══ Entries supplied ══

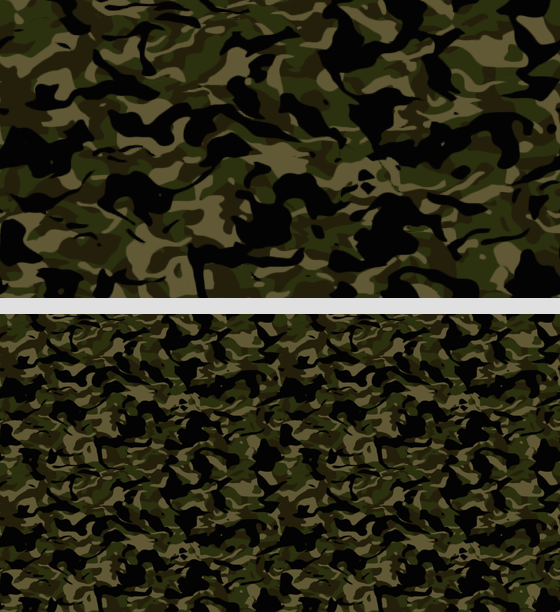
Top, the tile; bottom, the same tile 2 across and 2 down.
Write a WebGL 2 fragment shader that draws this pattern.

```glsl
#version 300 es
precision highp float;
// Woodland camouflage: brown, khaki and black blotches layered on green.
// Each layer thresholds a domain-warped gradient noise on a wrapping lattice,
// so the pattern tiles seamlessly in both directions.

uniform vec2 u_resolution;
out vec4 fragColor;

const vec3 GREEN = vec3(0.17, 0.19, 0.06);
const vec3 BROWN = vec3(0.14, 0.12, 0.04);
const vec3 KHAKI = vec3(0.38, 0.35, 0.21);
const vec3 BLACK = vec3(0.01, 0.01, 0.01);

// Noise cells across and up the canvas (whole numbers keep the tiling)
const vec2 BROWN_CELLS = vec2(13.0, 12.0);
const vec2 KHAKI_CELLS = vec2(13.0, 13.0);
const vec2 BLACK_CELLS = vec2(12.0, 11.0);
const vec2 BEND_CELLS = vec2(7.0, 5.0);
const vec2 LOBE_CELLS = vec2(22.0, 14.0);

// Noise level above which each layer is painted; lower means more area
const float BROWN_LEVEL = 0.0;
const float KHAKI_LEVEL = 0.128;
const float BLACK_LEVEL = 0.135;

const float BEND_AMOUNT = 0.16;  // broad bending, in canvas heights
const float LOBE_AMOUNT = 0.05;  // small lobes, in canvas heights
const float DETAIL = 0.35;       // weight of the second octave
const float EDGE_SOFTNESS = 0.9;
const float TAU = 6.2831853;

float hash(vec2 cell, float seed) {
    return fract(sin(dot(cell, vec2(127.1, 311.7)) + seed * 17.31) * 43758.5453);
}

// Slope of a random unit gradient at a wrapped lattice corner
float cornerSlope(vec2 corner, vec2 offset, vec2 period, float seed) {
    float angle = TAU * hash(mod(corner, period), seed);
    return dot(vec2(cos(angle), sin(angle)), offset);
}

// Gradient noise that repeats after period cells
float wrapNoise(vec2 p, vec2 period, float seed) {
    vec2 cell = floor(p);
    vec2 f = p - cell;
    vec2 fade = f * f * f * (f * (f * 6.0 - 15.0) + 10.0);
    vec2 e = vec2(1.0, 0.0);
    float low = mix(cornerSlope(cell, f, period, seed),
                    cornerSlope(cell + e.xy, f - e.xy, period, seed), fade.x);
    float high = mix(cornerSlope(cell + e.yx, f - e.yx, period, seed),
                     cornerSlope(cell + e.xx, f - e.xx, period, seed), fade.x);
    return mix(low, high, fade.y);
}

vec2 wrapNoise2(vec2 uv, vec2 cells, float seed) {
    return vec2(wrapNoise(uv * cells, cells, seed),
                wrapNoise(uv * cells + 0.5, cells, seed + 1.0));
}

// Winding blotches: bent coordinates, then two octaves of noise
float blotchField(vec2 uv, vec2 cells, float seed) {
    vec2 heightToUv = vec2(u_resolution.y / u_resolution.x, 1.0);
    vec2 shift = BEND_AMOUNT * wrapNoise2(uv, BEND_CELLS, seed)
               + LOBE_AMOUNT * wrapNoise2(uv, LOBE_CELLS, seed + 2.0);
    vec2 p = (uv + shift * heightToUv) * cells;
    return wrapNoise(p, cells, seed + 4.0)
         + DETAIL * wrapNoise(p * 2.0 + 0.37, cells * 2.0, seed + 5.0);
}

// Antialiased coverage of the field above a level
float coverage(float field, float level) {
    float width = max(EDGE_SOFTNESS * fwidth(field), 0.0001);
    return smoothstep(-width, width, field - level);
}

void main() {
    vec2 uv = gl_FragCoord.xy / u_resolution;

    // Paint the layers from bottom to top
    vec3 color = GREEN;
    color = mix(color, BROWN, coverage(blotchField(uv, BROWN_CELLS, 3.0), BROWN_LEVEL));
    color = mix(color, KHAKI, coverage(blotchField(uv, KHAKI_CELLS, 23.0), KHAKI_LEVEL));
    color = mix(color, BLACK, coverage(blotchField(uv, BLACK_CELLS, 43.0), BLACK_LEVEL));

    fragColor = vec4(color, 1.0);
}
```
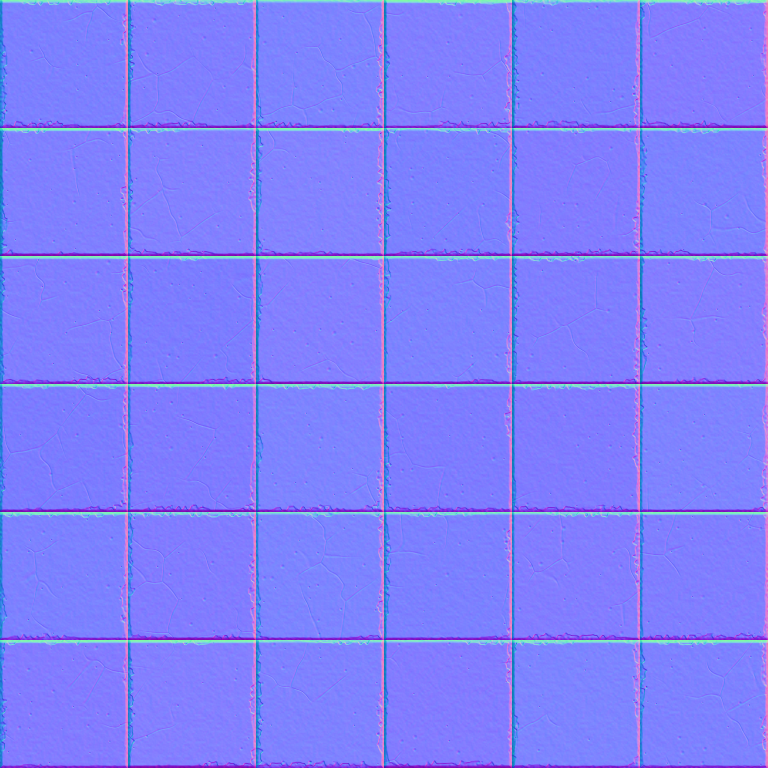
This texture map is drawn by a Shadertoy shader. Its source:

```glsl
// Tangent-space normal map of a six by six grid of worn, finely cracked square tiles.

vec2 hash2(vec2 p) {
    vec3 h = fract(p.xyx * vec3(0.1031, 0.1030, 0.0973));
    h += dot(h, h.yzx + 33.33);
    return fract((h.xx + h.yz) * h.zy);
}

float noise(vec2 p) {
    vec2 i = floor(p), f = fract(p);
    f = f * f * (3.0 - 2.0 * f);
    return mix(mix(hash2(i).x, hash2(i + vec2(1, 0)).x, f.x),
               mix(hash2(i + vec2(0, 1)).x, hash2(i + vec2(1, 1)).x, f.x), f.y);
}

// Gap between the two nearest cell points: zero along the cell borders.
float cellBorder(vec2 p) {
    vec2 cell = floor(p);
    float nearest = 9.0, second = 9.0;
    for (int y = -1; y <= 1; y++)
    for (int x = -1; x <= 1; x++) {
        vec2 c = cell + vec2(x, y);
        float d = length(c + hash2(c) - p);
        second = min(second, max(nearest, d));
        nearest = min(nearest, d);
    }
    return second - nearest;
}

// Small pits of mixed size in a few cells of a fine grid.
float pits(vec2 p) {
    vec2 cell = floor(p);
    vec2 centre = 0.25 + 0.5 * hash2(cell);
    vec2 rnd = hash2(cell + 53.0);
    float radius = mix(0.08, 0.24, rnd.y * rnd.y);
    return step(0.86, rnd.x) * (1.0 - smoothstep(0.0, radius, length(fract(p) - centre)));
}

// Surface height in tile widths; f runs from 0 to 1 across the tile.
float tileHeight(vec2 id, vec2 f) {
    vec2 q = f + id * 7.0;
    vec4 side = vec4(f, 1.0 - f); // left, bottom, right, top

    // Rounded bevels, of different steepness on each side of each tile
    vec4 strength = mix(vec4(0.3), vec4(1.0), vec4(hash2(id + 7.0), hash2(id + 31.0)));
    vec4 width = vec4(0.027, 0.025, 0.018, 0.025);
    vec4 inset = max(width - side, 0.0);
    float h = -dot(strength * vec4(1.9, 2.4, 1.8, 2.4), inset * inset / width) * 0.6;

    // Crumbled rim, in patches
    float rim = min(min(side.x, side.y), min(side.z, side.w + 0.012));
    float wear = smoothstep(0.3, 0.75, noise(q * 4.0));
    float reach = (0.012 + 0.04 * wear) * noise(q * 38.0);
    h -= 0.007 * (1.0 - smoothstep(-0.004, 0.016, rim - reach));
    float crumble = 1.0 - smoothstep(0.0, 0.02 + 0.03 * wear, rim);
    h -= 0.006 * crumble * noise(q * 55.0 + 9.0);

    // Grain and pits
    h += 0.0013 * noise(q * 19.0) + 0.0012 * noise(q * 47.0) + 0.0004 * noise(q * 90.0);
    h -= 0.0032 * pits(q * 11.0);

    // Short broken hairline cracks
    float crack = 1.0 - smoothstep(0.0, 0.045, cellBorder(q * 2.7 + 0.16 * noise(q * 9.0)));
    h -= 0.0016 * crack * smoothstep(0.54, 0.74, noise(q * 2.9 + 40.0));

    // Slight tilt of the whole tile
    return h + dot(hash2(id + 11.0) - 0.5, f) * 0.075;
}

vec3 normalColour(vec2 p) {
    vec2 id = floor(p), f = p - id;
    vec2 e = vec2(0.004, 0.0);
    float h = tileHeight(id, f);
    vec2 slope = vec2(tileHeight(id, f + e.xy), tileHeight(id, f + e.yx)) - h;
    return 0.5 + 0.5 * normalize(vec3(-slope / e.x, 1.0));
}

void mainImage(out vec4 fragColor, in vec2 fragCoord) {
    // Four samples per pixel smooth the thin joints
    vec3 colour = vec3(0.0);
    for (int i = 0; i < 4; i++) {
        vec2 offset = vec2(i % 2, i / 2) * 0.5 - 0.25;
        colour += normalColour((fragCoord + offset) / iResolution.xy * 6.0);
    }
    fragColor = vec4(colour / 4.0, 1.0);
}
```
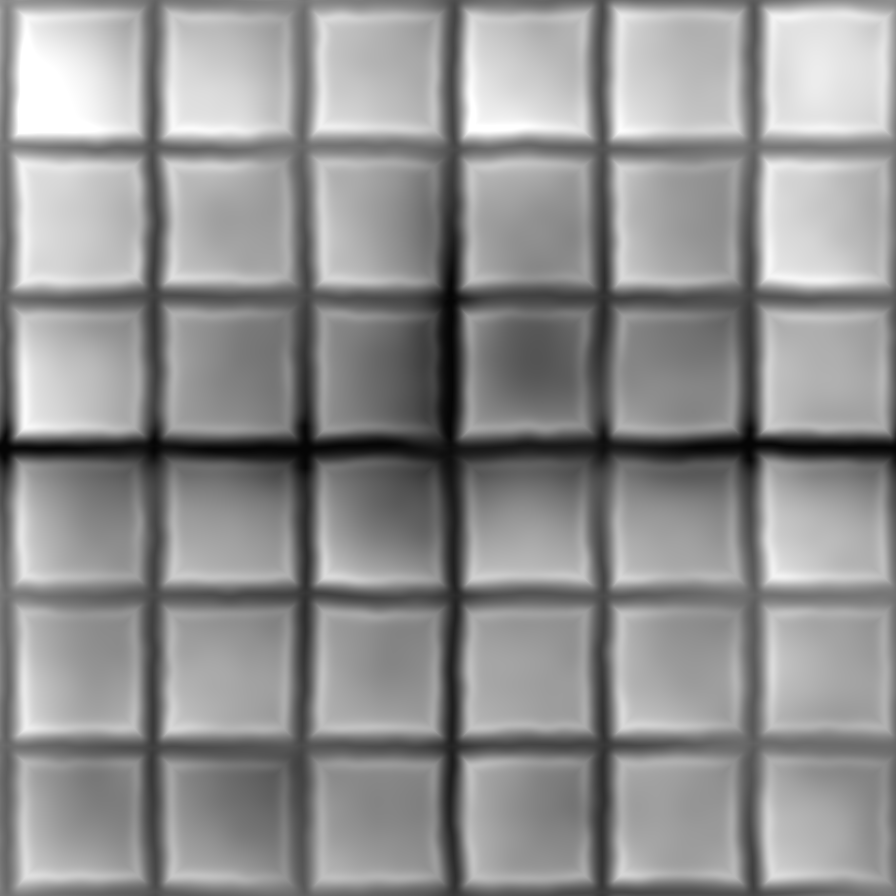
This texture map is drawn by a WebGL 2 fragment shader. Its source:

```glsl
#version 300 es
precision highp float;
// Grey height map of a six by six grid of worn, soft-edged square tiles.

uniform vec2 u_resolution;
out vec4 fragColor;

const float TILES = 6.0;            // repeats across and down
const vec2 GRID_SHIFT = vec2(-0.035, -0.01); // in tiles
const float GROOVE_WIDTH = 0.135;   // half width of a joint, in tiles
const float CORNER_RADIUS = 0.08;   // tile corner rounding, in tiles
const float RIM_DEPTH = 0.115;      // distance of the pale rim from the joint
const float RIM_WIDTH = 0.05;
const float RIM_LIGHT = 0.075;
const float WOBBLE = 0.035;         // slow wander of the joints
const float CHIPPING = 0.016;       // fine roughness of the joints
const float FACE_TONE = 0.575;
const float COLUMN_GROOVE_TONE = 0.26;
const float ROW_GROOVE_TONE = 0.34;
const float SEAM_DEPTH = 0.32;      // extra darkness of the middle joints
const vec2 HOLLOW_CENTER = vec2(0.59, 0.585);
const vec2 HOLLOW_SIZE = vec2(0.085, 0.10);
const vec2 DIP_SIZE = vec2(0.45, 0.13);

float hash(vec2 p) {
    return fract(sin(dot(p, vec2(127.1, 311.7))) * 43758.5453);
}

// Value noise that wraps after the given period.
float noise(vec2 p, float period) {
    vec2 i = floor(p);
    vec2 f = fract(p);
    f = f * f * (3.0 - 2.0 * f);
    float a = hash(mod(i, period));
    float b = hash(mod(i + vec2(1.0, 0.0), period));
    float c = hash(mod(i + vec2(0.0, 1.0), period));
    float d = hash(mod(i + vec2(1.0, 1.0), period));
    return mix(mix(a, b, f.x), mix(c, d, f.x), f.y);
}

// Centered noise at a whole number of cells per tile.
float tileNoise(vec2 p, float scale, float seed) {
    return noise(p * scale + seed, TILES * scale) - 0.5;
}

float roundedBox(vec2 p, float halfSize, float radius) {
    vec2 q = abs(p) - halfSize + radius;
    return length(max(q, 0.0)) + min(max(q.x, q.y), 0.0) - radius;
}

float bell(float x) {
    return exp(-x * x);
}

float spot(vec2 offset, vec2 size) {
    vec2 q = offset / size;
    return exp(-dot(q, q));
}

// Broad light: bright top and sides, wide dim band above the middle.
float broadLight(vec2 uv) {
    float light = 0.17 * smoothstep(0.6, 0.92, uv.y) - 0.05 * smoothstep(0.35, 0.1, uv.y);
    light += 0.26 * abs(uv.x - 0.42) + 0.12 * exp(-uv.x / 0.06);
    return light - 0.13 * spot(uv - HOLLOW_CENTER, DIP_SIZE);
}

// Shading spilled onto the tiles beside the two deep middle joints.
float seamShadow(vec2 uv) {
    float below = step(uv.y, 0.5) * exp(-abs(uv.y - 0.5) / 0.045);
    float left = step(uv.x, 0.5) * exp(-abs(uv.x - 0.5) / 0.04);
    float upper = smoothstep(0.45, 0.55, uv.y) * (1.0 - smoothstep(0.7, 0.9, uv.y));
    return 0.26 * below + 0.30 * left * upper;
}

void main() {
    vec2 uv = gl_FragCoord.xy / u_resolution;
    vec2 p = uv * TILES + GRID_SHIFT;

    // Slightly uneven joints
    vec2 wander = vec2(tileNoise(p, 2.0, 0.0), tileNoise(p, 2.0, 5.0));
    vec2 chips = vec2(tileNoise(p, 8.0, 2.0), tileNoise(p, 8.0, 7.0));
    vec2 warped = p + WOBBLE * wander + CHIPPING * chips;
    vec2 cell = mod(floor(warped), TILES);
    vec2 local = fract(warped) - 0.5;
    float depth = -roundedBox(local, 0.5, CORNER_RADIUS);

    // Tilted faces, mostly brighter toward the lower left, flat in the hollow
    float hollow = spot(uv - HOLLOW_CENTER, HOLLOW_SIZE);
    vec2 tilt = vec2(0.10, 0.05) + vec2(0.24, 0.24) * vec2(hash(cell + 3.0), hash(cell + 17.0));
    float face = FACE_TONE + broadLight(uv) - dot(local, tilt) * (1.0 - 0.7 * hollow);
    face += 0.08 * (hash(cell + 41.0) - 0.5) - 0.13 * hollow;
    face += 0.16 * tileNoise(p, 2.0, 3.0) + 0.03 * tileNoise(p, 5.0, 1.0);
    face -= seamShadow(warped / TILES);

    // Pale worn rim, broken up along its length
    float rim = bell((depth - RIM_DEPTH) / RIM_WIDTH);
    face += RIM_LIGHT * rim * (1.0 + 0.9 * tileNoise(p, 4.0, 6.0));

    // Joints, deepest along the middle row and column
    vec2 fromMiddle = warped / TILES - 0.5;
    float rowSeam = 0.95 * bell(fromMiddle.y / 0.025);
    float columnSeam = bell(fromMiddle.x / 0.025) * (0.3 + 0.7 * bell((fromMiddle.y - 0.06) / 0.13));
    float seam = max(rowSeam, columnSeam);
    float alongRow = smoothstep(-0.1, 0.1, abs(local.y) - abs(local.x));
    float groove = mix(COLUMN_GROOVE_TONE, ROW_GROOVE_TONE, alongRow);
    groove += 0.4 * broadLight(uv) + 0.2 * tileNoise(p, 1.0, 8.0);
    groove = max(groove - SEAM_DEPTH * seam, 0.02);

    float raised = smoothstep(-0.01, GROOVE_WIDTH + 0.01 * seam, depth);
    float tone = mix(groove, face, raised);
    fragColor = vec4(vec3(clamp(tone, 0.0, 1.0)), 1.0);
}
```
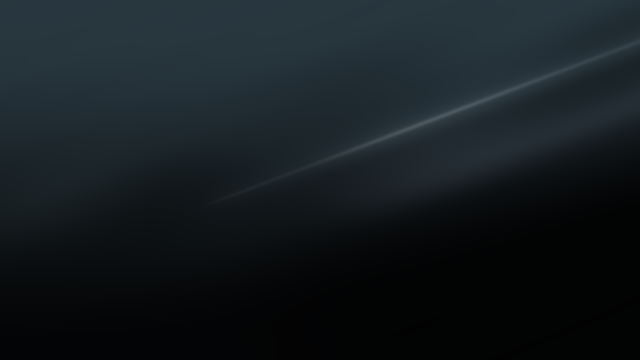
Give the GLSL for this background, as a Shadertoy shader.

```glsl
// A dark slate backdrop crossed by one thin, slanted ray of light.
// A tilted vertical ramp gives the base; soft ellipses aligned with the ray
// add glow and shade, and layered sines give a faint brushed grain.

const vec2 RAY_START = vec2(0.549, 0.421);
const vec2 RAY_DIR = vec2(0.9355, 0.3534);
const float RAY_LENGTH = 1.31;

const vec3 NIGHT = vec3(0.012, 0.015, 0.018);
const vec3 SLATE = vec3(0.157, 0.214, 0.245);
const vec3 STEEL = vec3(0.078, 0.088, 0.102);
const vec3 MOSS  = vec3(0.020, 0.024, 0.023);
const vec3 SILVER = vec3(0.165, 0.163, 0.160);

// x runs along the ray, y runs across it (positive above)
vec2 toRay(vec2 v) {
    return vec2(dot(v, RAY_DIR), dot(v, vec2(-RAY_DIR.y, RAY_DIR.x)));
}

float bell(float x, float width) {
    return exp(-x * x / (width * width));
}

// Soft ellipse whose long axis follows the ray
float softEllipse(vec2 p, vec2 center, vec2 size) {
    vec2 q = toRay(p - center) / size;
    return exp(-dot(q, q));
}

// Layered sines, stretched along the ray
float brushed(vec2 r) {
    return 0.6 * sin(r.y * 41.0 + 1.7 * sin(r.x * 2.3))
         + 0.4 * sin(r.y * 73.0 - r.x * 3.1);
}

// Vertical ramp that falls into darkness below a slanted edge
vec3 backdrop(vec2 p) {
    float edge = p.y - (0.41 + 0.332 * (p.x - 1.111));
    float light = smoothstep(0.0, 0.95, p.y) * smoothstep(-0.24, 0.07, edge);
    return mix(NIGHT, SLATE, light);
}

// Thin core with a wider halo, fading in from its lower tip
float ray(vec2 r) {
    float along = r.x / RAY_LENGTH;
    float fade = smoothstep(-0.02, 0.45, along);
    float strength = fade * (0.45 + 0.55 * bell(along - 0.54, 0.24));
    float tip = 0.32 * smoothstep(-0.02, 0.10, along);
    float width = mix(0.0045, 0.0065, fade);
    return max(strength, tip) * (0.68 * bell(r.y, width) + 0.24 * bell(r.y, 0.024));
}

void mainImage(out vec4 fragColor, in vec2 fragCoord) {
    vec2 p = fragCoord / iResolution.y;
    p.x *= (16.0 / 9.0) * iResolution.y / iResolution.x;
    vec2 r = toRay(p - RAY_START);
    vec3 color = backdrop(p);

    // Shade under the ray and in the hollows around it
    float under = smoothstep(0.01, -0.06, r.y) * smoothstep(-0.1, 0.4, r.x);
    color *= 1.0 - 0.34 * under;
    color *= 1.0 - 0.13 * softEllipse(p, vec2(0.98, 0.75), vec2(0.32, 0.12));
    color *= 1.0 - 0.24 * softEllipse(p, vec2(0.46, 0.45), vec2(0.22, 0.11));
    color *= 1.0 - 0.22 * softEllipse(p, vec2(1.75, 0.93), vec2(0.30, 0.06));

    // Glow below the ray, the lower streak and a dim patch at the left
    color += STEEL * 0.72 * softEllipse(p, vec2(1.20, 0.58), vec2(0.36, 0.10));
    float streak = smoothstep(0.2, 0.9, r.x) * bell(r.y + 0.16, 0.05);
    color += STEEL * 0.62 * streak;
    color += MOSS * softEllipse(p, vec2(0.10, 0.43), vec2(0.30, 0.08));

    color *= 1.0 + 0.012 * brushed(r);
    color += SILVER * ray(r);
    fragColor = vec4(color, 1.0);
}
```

═══

**Task requirements**: Your answer should consist of all lines above that include the string "shader".

**Answer box**:
Write a WebGL 2 fragment shader that draws this pattern.
This texture map is drawn by a Shadertoy shader. Its source:
This texture map is drawn by a WebGL 2 fragment shader. Its source:
Give the GLSL for this background, as a Shadertoy shader.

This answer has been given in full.